Lvl5 has taken a novel, crowdsourced approach to building and updating its high-definition maps that auto manufacturers could use to help their autonomous vehicles navigate roads. But let’s face it–it’s going to be years until this technology is needed for wide-scale commercial use. Until then, the San Francisco-based start-up needs customers, and it’s turning city governments as revenue stream for its detailed street data.
The current system for fixing road and other traffic infrastructure typically relies on citizens to notify a city’s public works department to alert them of potholes or other road problems that need to be fixed. However, Lvl5’s technology can automatically do this for them.
Its high-definition maps are built by a large network of drivers who are paid up to $.05 per mile to use their smartphones as dash cams that scan the road and upload the video to Lvl5’s mapping platform. The company’s compression algorithm looks for any changes to roads compared to its existing data and frequently updates its maps to reflect new signs, lights, or infrastructure changes. These maps are so detailed that the system knows where every pothole and is and where all the cracks are on city roads. This technology could help save taxpayers money if local governments could fix these little problems before they become big.
“We can use this data to help city governments maintain the roads, ” says CEO Andrew Kouri, who co-founded the company in 2016 after spending a few years working on Tesla’s autopilot system. “Because we have about 10,000 people helping us map on a daily basis, our updates are really frequent. As soon as a crack happens in a road, we can detect that and tell them a crack has started to form so they can send someone out there to fix it before it turns into a pothole.”
At present, when public works department is notified of a problem, officials must send a truck equipped with expensive sensors to locate and gather data about the affected street. Lvl5 can automatically send pictures of an identified defect along with measurements gathered from its high-definition images that can help them prioritize road issues and reduce repair costs by catching problems earlier. Because its system is crowdsourced and automated, they can provide the service for less than $70 per mile compared to the current rates of several hundred dollars per mile, according to the company.
And the technology could also make cities that use the data safer.
Faded traffic lane markings are a safety issue for all drivers, and but they could be even more critical for vehicles equipped with advanced driver assistance safety features. Clearly marked lines are one of the ways that cars know and maintain their position in the lane. If they’re faded or missing, a vehicle in an autonomous or semi-autonomous road could veer from the lane and cause a collision.
The Utah Department of Transportation is currently evaluating Lvl5’s technology, and other states and cities could follow. The company announced today that it signed a strategic partnership with Rubicon, which will incorporate the HD maps into its RUBICONSmartCity platform, which could open the door to more customers.
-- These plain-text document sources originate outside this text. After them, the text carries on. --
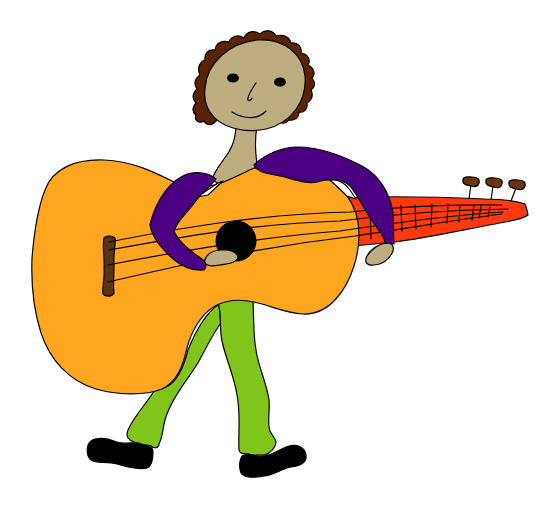
<!DOCTYPE html>
<html lang="en">
<head>
<meta charset="utf-8">
<title>Guitar player</title>
<style>
:root {
  --paper: #ffffff;
  --ink: #000000;
  --skin: #bfad82;
  --hair: #5a2404;
  --wood: #ffa621;
  --neck: #ff3a0c;
  --peg: #6b3510;
  --bridge: #5b3510;
  --shirt: #4b0082;
  --trousers: #80c41c;
}
html, body { margin: 0; background: var(--paper); overflow: hidden; }
svg { display: block; width: 559px; height: 508px; }
.outlined { stroke: var(--ink); stroke-width: 1.2; stroke-linejoin: round; stroke-linecap: round; }
.line { fill: none; stroke: var(--ink); stroke-width: 1.2; stroke-linecap: round; }
.skin { fill: var(--skin); }
.hair { fill: var(--hair); }
.wood { fill: var(--wood); }
.neck { fill: var(--neck); }
.peg { fill: var(--peg); }
.bridge { fill: var(--bridge); }
.shirt { fill: var(--shirt); }
.trousers { fill: var(--trousers); }
.ink { fill: var(--ink); }
</style>
</head>
<body>
<svg viewBox="0 0 559 508" role="img" aria-label="Drawing of a curly-haired person walking and playing a very large guitar">
  <defs>
    <path id="tuning-peg" d="M-8 -3C-7 -6 -3 -5 1 -5C6 -5 9 -3 8 1C7 5 3 5 0 4C-4 3 -9 3 -8 -3Z"/>
  </defs>

  <g id="legs" class="outlined">
    <path class="trousers" d="M219 304C206 313 196 330 188 350C184 366 178 380 168 386L154 391C147 403 134 416 128 430C125 437 129 440 134 442C140 446 147 444 151 446C154 449 159 448 159 444C164 434 162 426 167 414C174 394 190 377 199 361C207 346 214 332 221 323Z"/>
    <path class="trousers" d="M218 303C222 314 219 328 222 341C226 360 234 375 237 395C241 415 238 433 239 450C240 455 245 453 249 454C254 457 257 454 261 455C266 456 272 452 275 446C278 440 272 436 270 431C267 424 270 412 269 400C267 384 258 366 256 350C253 334 254 318 253 302C242 298 228 298 218 303Z"/>
  </g>

  <g id="shoes" class="ink outlined">
    <path d="M91 441C97 437 107 438 114 441C123 445 131 442 139 443C146 447 153 445 153 452C153 459 152 466 147 468C139 470 127 467 117 464C107 461 97 464 91 460C86 456 86 445 91 441Z"/>
    <path d="M242 456C248 452 256 457 264 456C274 455 281 448 289 446C297 444 305 447 306 455C307 463 300 466 291 467C281 469 274 475 264 476C255 478 244 478 241 473C239 468 239 460 242 456Z"/>
  </g>

  <g id="head">
    <path class="skin outlined" d="M236 127C235 142 231 150 224 159C219 166 214 172 212 180L230 190L258 172C256 157 254 143 257 126Z"/>
    <path class="hair outlined" d="M215 122C211 126 206 125 204 121C199 124 194 121 196 115C191 111 193 106 196 103C191 98 193 92 197 89C193 83 196 78 200 75C197 69 199 62 205 60C204 53 209 49 215 50C216 43 222 40 229 42C231 36 238 34 244 38C247 31 254 30 260 34C265 29 273 30 276 36C282 34 289 36 291 43C298 42 302 47 301 53C308 54 311 60 308 65C314 68 316 74 312 78C316 83 315 87 311 90C314 96 311 101 307 103C308 109 304 113 299 112C299 118 294 121 289 120C286 124 281 124 278 121L258 80Z"/>
    <path class="skin outlined" d="M205 88C207 63 229 43 257 40C284 38 303 54 305 76C307 100 292 123 266 129C244 134 219 127 210 112C205 105 204 97 205 88Z"/>
    <ellipse class="ink" cx="233" cy="78" rx="6" ry="4.5"/>
    <ellipse class="ink" cx="280" cy="82" rx="6" ry="4.5"/>
    <path class="line" d="M256 83C252 89 249 93 248 98C247 102 251 101 252 98"/>
    <path class="line" d="M232 112C241 118 257 121 266 111"/>
  </g>

  <g id="guitar-neck">
    <path class="line" d="M469 199L471 184M491 200L493 186M511 201L516 188"/>
    <g class="peg outlined">
      <use href="#tuning-peg" x="471" y="182"/>
      <use href="#tuning-peg" x="494" y="183"/>
      <use href="#tuning-peg" x="517" y="185"/>
    </g>
    <path class="neck outlined" d="M345 198C380 196 440 197 485 199C502 199 516 201 525 204L527 210L528 215C522 220 508 221 495 224C462 230 426 238 395 242L353 246Z"/>
  </g>

  <g id="guitar-body">
    <path class="wood outlined" d="M45 190C53 168 76 159 104 160C132 161 154 172 174 182C190 189 206 188 221 183C234 178 243 173 254 168C272 169 288 178 306 181C316 182 325 177 332 181C343 188 351 200 356 213C361 231 359 250 354 266C346 291 329 315 303 314C285 313 272 306 254 302C240 299 226 300 215 306C201 314 191 332 187 348C183 366 177 382 162 389C144 396 117 395 96 389C69 381 50 360 41 333C33 308 31 285 32 258C34 234 37 210 45 190Z"/>
    <circle class="ink" cx="236" cy="241" r="20.5"/>
    <path class="bridge outlined" d="M104 238C107 235 112 236 115 238C116 245 113 254 114 264C114 274 113 285 114 293C112 297 106 297 103 294C102 286 105 278 104 268C105 258 102 247 104 238Z"/>
  </g>

  <g id="strings" class="line">
    <path d="M109 242C180 228 260 214 350 212C405 206 450 204 502 205"/>
    <path d="M109 250C180 237 250 224 340 221C400 213 450 210 508 209"/>
    <path d="M108 265C180 251 260 237 340 231C400 222 450 215 503 212"/>
    <path d="M108 282C190 263 260 247 355 236C410 228 460 219 502 214"/>
    <path id="frets" d="M370 207L371 239M385 206L386 235M401 205L402 231M415 205L416 229M432 204L431 227M448 204L447 223M460 205L459 222M474 205L472 220M481 206L479 218M490 207L488 217"/>
  </g>

  <g id="strumming-arm">
    <path d="M197 197L218 183L223 181L208 195Z" fill="#fff" class="outlined"/>
    <path class="skin outlined" d="M204 262C206 254 213 250 222 250C229 249 237 252 238 257C237 263 228 264 220 265C213 266 207 267 204 262Z"/>
    <path class="shirt outlined" d="M216 179C209 172 193 170 181 177C165 186 154 207 150 225C152 238 162 249 172 258C181 266 193 271 204 270C208 266 205 261 202 259C190 251 178 241 174 231C178 219 189 211 195 202C200 194 210 187 216 179Z"/>
  </g>

  <g id="fretting-arm">
    <path d="M330 180C338 179 345 183 350 190L356 199L347 196Z" fill="#fff" class="outlined"/>
    <path class="skin outlined" d="M388 243C380 243 371 249 367 256C364 262 367 266 373 265C382 265 390 259 393 251C394 246 392 243 388 243Z"/>
    <path class="shirt outlined" d="M254 165C264 155 281 147 298 147C319 147 343 156 362 166C379 175 390 193 393 213C394 223 393 234 394 244L385 243C384 234 376 228 371 219C363 207 358 196 350 186C341 178 328 178 317 182C306 184 296 180 285 177C273 174 258 174 254 165Z"/>
  </g>
</svg>
</body>
</html>
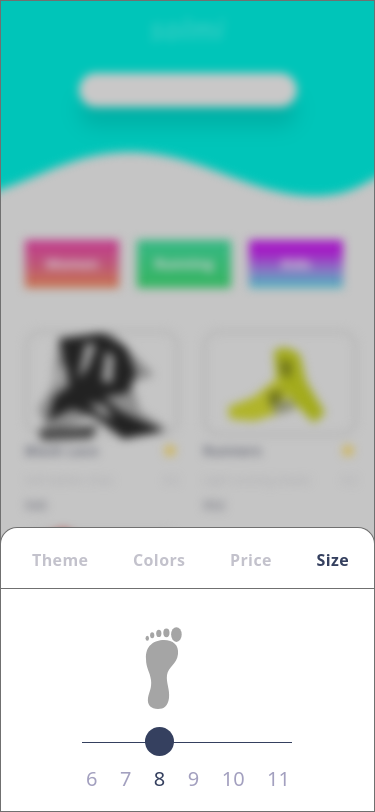
<!DOCTYPE html>
<html lang="en">
<head>
<meta charset="utf-8">
<title>Shoe shop – size filter</title>
<style>
:root {
  --teal: #00c5b9;
  --teal-deep: #00b0a6;
  --dim: #c5c5c5;
  --dim-line: #b2b2b2;
  --dim-text: #70727e;
  --frame: #707070;
  --navy: #35405f;
  --tab-idle: #c3c2cc;
  --size-idle: #a3a0bf;
  --foot: #a5a5a5;
  --star: #d3b136;
}
* { box-sizing: border-box; margin: 0; padding: 0; }
html, body { width: 375px; height: 812px; overflow: hidden; }
body { font-family: "Noto Sans", "Open Sans", sans-serif; }
a { color: inherit; text-decoration: none; }
.screen { position: relative; width: 375px; height: 812px; overflow: hidden; background: var(--dim); }
.screen::after { content: ""; position: absolute; inset: 0; border: 1px solid var(--frame); pointer-events: none; }

.shop { position: absolute; inset: 0; filter: blur(5px); }
.wave { position: absolute; left: 0; top: 0; overflow: visible; }
.shop-header { position: relative; height: 240px; display: flex; flex-direction: column; align-items: center; padding-top: 14px; }
.shop-name { height: 30px; font-size: 29px; line-height: 30px; letter-spacing: 1px; font-style: italic; color: #4fd0c8; }
.search { width: 218px; height: 34px; margin-top: 29px; border-radius: 17px; background: #c9c8c8; box-shadow: 0 20px 18px var(--teal-deep); }
.categories { position: relative; display: flex; gap: 18px; padding-left: 25px; }
.category { width: 94px; height: 48px; font-size: 14px; font-weight: 600; line-height: 48px; text-align: center; color: #d8d0d6; }
.women { background: linear-gradient(#c0388c, #bd5679 50%, #c7754d); }
.men { background: linear-gradient(#35b884, #36b460); }
.kids { background: linear-gradient(#a31cc4 25%, #8e6fc4 58%, #4bb5bd); }
.products { position: relative; display: grid; grid-template-columns: 154px 154px; column-gap: 24px; row-gap: 14px; padding: 42px 0 0 25px; }
.photo { display: block; width: 154px; height: 106px; border: 3px solid var(--dim-line); border-radius: 16px; overflow: visible; }
.row { display: flex; justify-content: space-between; color: #a8a8ac; font-size: 11px; line-height: 28px; }
.title { color: var(--dim-text); font-size: 14px; font-weight: 700; line-height: 30px; }
.star { color: var(--star); font-size: 20px; }
.price { color: #85868e; font-size: 13px; font-weight: 600; line-height: 22px; }

.sheet { position: absolute; left: 0; bottom: 0; width: 375px; height: 285px; background: #fff; border: 1px solid var(--frame); border-bottom: 0; border-radius: 17px 17px 0 0; }
.tabs { display: flex; justify-content: space-between; align-items: center; height: 61px; padding: 4px 25px 0 31px; border-bottom: 1px solid var(--frame); font-size: 16px; font-weight: 600; line-height: 24px; letter-spacing: .4px; color: var(--tab-idle); }
.tabs .active { color: var(--navy); }
.size-panel { padding-top: 38px; }
.foot { display: block; margin-left: 144px; fill: var(--foot); }
.slider { position: relative; width: 210px; height: 30px; margin: 17px 0 0 81px; background: linear-gradient(var(--navy), var(--navy)) center / 100% 1px no-repeat; }
.knob { position: absolute; left: 63px; top: 0; width: 29px; height: 29px; border-radius: 50%; background: var(--navy); }
.sizes { display: flex; justify-content: space-between; width: 204px; margin: 8px 0 0 85px; list-style: none; font-size: 20px; line-height: 28px; color: var(--size-idle); }
.sizes .active { color: var(--navy); font-weight: 500; }
</style>
</head>
<body>
<main class="screen">
  <section class="shop" aria-hidden="true">
    <svg class="wave" width="375" height="240" viewBox="0 0 375 240">
      <path fill="var(--teal)" d="M-40-40H415V160L375 178C360 186 345 196 315 196C250 196 200 152 130 152C80 152 50 172 0 190L-40 205Z"/>
    </svg>
    <header class="shop-header">
      <p class="shop-name">solmi</p>
      <div class="search"></div>
    </header>
    <nav class="categories">
      <a class="category women" href="#">Women</a>
      <a class="category men" href="#">Running</a>
      <a class="category kids" href="#">Kids</a>
    </nav>
    <div class="products">
      <article>
        <svg class="photo" viewBox="0 0 148 100" role="img" aria-label="Product photo of black and white shoes">
          <path fill="#8c8c8c" d="M30 4L84 0L114 30L126 42L104 50L112 78L140 96L94 106L62 84L20 100L10 76L24 54Z"/>
          <path fill="#222" d="M32 6L74 0L98 14L108 40L100 60L76 64L92 78L136 98L96 106L68 84L44 76L20 88L26 64L42 52L36 30Z"/>
          <path fill="#a4a4a4" d="M58 10L68 12L60 34L50 46ZM78 18L86 24L84 50L74 48ZM30 34L40 36L34 52L24 50ZM60 70L76 72L86 86L74 82Z"/>
          <path fill="#4c4c4c" d="M10 96L70 92L64 106L14 108Z"/>
        </svg>
        <div class="row"><h2 class="title">Black Lace</h2><span class="star">★</span></div>
        <p class="row"><span>Soft leather shoe</span><span>4.5</span></p>
        <p class="price">$45</p>
      </article>
      <article>
        <svg class="photo" viewBox="0 0 148 100" role="img" aria-label="Product photo of yellow running shoes">
          <path fill="#a3ab1c" d="M68 18Q80 10 94 22L100 48L119 80L108 90L86 68L70 44Z"/>
          <path fill="#b0b42a" d="M22 74L48 64L70 46L82 60L74 80L48 88L24 86Z"/>
          <path fill="#6f741e" d="M74 26L86 30L84 46L76 42ZM62 60L76 56L74 76L64 74Z"/>
          <path fill="#8d8f74" d="M66 72L84 66L90 76L70 82Z"/>
        </svg>
        <div class="row"><h2 class="title">Runners</h2><span class="star">★</span></div>
        <p class="row"><span>Light running trainer</span><span>4.2</span></p>
        <p class="price">$52</p>
      </article>
      <svg class="photo" viewBox="0 0 148 100" role="img" aria-label="Product photo of a red shoe">
        <path fill="#a8322f" d="M20 2L36-4L52 6L80 60L18 60Z"/>
      </svg>
    </div>
  </section>

  <section class="sheet" aria-label="Filters">
    <nav class="tabs">
      <a href="#">Theme</a>
      <a href="#">Colors</a>
      <a href="#">Price</a>
      <a class="active" href="#">Size</a>
    </nav>
    <div class="size-panel">
      <svg class="foot" width="37" height="83" viewBox="0 0 37 83" role="img" aria-label="Footprint">
        <ellipse cx="31.4" cy="7.6" rx="5.3" ry="7.4"/>
        <ellipse cx="21.4" cy="5.8" rx="3.1" ry="4.4"/>
        <ellipse cx="13.8" cy="6.4" rx="2.6" ry="3.7"/>
        <ellipse cx="7.2" cy="8.3" rx="2.1" ry="3"/>
        <ellipse cx="2.3" cy="11.3" rx="1.7" ry="2.5"/>
        <path d="M1 32C0 19 9 13 19 13C28 13 34 18 33 27C32 37 23 40 22 48C21 56 25 62 24 71C23 79 19 82 13 82C6 82 2 78 3 71C4 65 7 61 6 53C5 45 1 41 1 32Z"/>
      </svg>
      <div class="slider"><span class="knob"></span></div>
      <ul class="sizes">
        <li>6</li>
        <li>7</li>
        <li class="active">8</li>
        <li>9</li>
        <li>10</li>
        <li>11</li>
      </ul>
    </div>
  </section>
</main>
</body>
</html>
“The garbage truck is probably the one vehicle in all the world that visits every house and travels down every street in the world,” said Phil Rodoni, Chief Technology Officer, Rubicon. “At Rubicon, we have a network of 5,000 haulers across the globe, many of which leverage our in-truck technology to help provide better recycling and waste solutions for cities of all sizes. With this agreement with Lvl5, Rubicon’s city customers will be able to leverage key road data to help make decisions on road repairs and road conditions – using technology to maximize the use of scarce resources.”
This means that Rubicon’s customers will have access to highly detailed neighborhood-specific analytics and real-time data on street conditions ranging from alligator cracks to driving conditions.
Analyzing its own data, Lvl5 is able to rank street quality in every state, and found that Michigan’s roads score the lowest while Florida’s were the best.